Karen Collinson of Adlington, Chorley, was diagnosed with grade 3C low-grade serous adenocarcinoma of the ovary and peritoneum at the age of 47.
While ovarian cancer typically isn’t found through cervical screening, for Karen an unusual Pap smear was the first indication that something might be wrong. In 2008 her Pap smear found microscopic calcifications called psammoma bodies. She was told that they weren’t cancerous, but they could indicate cancer elsewhere. Her CA-125 at the time was 13 and an ultrasound showed no signs of ovarian cancer.
In 2012, her Pap smear showed psammoma bodies again, and while her CA-125 had risen to 30, it was still within what’s considered a normal range. However, she had also noticed that she was needing to urinate more frequently and was feeling more tired than usual – which can be symptoms of ovarian cancer.
“This time they consulted a cancer surgeon,” Karen said. “The scans showed nothing but as I was 47 they decided because I was perimenopausal anyway to do a hysterectomy. This is when they found the cancer. Like little grains of sand peppered all over my abdomen, ovaries, omentum, etc.
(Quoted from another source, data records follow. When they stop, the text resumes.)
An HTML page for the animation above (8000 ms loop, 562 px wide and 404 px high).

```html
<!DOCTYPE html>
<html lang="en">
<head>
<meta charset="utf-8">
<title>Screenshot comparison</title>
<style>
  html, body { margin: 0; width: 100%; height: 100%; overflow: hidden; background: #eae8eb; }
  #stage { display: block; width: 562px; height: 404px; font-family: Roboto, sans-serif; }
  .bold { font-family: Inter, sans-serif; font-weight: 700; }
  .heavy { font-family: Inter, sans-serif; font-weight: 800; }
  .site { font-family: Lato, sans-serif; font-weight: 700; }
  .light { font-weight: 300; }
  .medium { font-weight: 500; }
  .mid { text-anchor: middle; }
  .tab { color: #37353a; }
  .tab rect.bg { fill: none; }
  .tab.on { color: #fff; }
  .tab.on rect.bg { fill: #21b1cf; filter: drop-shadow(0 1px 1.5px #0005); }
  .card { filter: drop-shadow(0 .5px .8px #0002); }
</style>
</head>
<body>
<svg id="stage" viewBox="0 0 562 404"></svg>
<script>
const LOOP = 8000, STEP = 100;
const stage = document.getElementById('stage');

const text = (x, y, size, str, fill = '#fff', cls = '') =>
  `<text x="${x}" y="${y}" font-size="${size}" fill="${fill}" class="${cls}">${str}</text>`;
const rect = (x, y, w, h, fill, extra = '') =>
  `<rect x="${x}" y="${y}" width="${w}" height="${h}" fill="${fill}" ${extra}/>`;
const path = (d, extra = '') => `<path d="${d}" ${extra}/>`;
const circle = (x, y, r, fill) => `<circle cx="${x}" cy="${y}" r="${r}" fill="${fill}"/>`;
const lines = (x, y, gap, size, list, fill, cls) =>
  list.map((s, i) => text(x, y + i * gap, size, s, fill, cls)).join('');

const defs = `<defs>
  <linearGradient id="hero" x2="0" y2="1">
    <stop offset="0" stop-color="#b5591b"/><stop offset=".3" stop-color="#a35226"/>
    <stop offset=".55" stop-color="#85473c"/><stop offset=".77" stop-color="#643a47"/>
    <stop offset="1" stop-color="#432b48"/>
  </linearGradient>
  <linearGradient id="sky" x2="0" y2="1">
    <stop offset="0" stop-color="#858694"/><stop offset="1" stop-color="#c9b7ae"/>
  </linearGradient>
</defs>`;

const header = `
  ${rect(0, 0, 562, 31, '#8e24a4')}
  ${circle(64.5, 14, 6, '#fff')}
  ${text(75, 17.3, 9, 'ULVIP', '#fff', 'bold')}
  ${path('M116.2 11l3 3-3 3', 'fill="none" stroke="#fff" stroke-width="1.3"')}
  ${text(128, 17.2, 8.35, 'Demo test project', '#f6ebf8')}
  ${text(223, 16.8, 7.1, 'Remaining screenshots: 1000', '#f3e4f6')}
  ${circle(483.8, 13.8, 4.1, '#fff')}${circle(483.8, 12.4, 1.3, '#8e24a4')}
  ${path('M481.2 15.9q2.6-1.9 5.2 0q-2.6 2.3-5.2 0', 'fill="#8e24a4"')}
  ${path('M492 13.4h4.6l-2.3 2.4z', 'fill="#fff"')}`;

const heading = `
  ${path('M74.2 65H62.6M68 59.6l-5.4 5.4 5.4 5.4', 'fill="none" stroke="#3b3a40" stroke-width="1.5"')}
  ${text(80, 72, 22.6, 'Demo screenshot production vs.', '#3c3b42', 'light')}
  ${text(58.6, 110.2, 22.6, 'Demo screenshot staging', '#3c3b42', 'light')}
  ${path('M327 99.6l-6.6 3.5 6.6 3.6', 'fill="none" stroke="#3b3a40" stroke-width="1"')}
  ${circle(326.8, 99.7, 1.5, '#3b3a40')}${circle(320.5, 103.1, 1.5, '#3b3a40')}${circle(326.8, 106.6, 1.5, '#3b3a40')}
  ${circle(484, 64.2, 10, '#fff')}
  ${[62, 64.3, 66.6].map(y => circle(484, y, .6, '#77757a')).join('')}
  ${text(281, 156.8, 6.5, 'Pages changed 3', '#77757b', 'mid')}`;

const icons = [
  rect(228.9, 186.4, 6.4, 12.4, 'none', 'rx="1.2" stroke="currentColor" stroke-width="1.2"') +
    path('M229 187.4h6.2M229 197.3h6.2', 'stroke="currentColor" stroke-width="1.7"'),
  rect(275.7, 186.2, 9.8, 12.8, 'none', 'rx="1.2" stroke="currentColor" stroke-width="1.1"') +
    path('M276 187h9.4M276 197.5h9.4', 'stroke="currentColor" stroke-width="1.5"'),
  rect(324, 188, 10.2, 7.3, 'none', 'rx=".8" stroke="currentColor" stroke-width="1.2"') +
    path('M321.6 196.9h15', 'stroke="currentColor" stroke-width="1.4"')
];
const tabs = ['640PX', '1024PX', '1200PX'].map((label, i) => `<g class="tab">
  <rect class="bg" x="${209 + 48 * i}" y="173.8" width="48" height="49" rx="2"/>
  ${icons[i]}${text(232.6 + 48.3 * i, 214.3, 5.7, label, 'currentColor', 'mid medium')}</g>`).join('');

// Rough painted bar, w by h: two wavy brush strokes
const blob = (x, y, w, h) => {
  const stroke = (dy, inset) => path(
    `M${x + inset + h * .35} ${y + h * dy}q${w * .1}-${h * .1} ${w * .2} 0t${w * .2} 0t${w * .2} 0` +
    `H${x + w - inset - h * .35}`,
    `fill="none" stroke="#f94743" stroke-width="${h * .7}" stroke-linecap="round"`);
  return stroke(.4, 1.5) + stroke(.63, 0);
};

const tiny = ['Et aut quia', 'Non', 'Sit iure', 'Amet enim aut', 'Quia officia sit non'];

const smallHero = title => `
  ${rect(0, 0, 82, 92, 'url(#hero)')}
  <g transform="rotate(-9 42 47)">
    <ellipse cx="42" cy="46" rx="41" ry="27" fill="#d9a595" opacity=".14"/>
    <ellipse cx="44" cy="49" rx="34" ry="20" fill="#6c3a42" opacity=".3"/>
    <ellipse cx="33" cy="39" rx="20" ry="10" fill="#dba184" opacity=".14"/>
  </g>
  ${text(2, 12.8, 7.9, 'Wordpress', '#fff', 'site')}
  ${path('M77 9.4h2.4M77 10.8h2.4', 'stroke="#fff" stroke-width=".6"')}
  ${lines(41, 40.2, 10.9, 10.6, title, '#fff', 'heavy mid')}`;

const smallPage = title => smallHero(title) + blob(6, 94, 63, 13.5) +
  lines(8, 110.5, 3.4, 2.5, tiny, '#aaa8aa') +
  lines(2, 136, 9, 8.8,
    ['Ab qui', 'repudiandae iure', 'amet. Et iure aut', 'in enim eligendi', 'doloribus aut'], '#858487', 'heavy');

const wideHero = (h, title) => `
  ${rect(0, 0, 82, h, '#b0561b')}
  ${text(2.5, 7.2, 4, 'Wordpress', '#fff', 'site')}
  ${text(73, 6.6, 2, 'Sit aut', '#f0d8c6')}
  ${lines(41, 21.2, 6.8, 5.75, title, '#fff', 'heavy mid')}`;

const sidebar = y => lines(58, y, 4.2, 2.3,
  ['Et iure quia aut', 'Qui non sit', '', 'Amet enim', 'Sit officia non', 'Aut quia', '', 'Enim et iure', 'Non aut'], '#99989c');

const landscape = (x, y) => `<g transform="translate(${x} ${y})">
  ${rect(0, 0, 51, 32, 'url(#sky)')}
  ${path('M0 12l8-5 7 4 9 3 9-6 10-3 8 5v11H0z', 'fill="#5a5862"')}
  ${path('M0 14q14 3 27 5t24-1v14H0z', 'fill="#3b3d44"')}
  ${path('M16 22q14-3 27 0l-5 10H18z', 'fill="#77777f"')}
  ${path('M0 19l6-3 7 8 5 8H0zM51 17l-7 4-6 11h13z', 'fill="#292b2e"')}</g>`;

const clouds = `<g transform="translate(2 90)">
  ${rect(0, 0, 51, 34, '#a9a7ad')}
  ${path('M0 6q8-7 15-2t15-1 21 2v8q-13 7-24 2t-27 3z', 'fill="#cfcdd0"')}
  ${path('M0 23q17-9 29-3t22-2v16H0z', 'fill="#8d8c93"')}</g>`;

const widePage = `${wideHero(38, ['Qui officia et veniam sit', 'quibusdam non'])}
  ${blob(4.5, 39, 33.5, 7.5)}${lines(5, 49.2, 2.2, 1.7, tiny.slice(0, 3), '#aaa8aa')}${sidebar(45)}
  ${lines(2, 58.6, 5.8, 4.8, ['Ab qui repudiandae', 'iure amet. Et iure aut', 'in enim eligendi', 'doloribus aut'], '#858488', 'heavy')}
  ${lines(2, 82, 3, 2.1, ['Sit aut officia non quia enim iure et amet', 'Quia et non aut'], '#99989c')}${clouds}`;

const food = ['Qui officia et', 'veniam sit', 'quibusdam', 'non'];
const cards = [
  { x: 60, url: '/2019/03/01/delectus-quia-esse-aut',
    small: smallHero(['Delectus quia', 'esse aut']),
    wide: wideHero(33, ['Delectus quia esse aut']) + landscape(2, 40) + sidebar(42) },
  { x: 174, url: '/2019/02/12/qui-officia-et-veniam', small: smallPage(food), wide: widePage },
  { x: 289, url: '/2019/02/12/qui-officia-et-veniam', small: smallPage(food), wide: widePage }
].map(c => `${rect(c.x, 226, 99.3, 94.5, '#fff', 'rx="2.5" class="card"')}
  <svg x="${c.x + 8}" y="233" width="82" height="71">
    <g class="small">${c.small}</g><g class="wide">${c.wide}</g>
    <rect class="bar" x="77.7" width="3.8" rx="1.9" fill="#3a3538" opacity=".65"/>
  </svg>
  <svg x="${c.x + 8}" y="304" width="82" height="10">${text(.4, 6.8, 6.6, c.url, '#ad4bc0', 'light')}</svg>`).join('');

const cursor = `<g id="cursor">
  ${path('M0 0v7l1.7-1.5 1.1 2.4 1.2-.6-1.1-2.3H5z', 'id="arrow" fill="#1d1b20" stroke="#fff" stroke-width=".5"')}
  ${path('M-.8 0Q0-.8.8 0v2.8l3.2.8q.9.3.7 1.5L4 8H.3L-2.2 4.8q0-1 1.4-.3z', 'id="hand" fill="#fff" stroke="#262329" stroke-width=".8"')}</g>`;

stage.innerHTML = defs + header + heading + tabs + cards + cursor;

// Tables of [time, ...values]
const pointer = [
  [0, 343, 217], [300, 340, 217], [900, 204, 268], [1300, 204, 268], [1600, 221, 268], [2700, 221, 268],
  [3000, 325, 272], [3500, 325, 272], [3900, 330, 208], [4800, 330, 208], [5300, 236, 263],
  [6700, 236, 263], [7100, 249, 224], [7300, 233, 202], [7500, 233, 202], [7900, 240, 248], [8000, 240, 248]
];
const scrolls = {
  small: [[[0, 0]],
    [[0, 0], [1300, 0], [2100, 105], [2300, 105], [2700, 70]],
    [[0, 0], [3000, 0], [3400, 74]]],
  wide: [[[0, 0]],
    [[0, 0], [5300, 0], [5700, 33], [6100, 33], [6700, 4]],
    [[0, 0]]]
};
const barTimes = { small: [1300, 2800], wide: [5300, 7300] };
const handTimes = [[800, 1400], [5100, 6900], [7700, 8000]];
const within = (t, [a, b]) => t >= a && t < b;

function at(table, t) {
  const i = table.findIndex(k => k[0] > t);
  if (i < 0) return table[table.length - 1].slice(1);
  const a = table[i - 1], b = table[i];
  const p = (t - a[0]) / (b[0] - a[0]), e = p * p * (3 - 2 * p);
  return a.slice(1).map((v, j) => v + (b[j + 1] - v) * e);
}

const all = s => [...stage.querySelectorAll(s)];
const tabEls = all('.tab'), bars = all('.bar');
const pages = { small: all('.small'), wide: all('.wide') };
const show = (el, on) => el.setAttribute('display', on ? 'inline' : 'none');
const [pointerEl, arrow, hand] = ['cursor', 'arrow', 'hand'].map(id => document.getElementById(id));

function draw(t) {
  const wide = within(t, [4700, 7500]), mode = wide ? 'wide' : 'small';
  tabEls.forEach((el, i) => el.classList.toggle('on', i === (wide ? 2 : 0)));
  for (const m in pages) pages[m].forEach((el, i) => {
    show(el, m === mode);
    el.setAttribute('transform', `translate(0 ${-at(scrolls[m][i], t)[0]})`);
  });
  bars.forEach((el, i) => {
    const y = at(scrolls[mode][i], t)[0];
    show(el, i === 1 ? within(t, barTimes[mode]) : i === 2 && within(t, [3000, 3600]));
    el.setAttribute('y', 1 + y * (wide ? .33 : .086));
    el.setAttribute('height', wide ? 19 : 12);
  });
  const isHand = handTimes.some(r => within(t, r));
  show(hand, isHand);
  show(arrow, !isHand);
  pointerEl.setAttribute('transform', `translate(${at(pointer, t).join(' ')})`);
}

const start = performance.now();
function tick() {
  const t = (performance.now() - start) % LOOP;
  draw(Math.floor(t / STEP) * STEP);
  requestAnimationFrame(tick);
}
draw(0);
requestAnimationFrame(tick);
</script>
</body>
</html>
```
I was petrified to say the least.”
Karen was put on the aromatase inhibitor Anastrozole, and told the cancer would likely recur. “It was traumatising and it stays with me to this day.” “There’s always the question will it come back that hangs over your head but I’ve been lucky to be clear for 10 years.”
“My message to people is, if you feel anything out of the ordinary, get checked.”